An ambulance worker who used blue lights on his own car has failed to get a driving ban overturned.

Ashley Hammond reached speeds of up to 110mph on the A27 in January because he was late for work.

He weaved in and out of traffic near Polegate and was eventually stopped by a police car on the A22.

The 26-year-old ambulance technician denied dangerous driving when he appeared before Eastbourne magistrates.

He was banned from driving for three years after he was found guilty in March.

At Hove Crown Court yesterday Hammond, of Percival Road, Eastbourne, appealed against the length of the ban.

Bridget Norfolk, prosecuting, said police in a marked car saw Hammond driving his own Ford Focus on the A27 at Polegate.

It had blue lights on the dashboard and undertook another car on the dual carriageway.

Miss Norfolk added: "Officers followed the car on the A27, where the speed limit is 70mph, at speeds of 100mph to 110mph.

"He had to slow because of other traffic when he reached the junction with the A22.

"He undertook another car on the dual carriageway which could have resulted in a collision.

"Officers stopped the car and found the driver was wearing a full paramedic uniform with a Surrey Ambulance Service badge on the chest.

"There were blue flashing lights facing outwards on the dashboard."

Miss Norfolk said Hammond denied driving dangerously and at later interviews put his speed at between 60mph and 80mph.

Rhodri James, defending, said Hammond worked as an ambulance technician at Banstead, Surrey.

He had agreed to swap a shift but was called into work at short notice when a colleague went sick. But his car would not start and he had to wait until the RAC came to start it.

Mr James added: "He has worked as a St John Ambulance Brigade volunteer since he was 14.

"Blue lights they use to mark out the scenes of emergencies were in his car to charge the batteries.

"He had the lights in his car and in a moment of madness he turned them on."

Mr James said Hammond had spent 3,000 hours training other St John Ambulance volunteers and had no previous convictions or cautions.

Judge Charles Kemp, sitting with two magistrates, dismissed the appeal.

He told Hammond: "The use of blue flashing lights and undertaking at those sort of speeds was thoroughly dangerous.

"It was also thoroughly antisocial because motorists will react when they see blue lights and will get out of the way of vehicles genuinely responding to emergencies.
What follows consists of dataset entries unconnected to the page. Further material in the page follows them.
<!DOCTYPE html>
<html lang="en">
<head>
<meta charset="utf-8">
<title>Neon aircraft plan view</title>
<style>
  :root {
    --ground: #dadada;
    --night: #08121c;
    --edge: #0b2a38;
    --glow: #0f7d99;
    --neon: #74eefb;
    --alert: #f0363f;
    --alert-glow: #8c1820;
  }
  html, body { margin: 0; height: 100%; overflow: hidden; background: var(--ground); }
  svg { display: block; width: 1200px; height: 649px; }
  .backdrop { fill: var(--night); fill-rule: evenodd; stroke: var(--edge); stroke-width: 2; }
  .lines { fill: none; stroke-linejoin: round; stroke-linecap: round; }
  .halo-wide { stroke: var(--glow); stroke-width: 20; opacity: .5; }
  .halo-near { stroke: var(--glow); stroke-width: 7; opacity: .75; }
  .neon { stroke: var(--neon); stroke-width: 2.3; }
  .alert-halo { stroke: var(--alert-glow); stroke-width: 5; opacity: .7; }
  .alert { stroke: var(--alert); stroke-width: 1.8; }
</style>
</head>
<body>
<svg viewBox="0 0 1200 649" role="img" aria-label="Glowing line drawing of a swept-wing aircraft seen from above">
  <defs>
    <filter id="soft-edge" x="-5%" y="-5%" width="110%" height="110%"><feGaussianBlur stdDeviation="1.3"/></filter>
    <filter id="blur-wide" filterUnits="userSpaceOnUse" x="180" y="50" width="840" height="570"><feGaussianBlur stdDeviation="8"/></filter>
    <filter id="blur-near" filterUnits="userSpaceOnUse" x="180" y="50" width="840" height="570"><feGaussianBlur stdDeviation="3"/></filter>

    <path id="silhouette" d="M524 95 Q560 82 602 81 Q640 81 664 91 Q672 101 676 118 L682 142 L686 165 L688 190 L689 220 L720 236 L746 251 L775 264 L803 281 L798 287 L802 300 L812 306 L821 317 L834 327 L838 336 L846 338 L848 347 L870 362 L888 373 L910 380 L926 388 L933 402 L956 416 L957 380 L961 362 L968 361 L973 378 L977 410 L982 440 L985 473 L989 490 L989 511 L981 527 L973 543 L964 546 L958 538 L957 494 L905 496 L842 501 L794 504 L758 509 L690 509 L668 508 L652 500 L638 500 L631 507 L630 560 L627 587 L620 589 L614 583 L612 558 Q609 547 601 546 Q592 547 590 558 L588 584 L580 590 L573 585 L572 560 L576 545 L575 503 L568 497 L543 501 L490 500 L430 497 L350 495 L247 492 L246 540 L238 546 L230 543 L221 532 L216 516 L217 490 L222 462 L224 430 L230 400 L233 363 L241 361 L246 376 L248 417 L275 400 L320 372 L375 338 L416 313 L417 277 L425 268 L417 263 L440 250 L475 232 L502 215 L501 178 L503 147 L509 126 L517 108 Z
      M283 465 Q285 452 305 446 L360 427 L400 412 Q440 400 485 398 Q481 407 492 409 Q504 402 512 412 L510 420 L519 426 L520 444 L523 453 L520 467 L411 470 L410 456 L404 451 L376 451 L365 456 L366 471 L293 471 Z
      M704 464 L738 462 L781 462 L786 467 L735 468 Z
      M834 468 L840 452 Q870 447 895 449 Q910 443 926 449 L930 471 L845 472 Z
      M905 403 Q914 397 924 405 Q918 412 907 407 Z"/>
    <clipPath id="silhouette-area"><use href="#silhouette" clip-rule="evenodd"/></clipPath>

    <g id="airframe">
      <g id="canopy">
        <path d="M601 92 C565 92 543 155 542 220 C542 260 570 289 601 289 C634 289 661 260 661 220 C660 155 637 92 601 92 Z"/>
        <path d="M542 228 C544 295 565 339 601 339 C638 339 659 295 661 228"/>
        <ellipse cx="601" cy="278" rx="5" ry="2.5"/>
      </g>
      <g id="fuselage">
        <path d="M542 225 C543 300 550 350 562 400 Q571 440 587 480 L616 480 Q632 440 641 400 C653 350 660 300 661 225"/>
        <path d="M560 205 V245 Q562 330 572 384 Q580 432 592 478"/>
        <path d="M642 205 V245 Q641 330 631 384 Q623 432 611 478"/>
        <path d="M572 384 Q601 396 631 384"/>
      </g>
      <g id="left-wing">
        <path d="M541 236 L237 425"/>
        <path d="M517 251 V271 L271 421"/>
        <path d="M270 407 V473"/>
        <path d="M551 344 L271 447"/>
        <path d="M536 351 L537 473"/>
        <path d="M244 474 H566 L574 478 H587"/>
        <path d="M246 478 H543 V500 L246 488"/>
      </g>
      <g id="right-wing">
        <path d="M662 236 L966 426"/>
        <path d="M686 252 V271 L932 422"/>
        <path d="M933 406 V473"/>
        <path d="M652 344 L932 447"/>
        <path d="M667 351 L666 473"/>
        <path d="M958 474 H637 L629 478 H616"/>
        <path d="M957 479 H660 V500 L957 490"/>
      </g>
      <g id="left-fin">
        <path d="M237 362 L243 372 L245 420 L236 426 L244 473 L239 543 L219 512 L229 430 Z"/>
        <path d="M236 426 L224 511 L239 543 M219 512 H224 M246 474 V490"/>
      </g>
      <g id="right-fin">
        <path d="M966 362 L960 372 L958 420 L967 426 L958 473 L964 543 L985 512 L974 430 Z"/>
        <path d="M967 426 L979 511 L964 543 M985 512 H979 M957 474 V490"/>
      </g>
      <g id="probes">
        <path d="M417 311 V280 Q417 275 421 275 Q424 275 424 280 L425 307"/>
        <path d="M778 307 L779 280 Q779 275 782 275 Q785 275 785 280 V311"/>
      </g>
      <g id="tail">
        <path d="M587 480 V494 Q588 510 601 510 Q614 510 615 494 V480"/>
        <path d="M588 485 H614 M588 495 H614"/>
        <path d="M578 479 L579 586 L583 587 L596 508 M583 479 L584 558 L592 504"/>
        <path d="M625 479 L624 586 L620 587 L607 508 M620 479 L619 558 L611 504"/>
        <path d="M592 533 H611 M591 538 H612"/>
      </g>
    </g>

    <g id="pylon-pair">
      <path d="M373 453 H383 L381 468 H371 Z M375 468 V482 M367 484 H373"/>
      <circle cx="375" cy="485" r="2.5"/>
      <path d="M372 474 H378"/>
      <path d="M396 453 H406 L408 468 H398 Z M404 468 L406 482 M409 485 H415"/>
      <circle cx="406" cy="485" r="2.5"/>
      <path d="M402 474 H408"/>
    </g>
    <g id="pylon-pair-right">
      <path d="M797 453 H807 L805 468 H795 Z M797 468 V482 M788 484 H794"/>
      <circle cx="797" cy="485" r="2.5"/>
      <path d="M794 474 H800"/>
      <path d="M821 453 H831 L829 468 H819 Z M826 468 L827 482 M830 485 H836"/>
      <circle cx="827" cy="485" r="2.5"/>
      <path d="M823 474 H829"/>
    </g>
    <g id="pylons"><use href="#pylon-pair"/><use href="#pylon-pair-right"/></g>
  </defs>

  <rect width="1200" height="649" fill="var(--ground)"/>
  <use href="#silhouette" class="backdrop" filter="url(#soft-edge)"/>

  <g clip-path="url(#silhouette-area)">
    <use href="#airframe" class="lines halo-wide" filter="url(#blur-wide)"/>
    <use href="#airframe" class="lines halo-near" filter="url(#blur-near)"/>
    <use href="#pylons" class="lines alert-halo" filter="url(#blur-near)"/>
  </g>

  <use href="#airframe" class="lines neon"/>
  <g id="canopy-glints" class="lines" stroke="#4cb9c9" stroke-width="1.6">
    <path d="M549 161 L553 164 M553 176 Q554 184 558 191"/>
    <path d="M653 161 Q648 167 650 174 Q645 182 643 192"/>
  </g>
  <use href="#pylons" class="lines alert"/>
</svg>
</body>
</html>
"We have heard a good deal about Mr Hammond and he deserves credit for the voluntary work he does. But we take the view that because of the speeds the length of the ban was merited."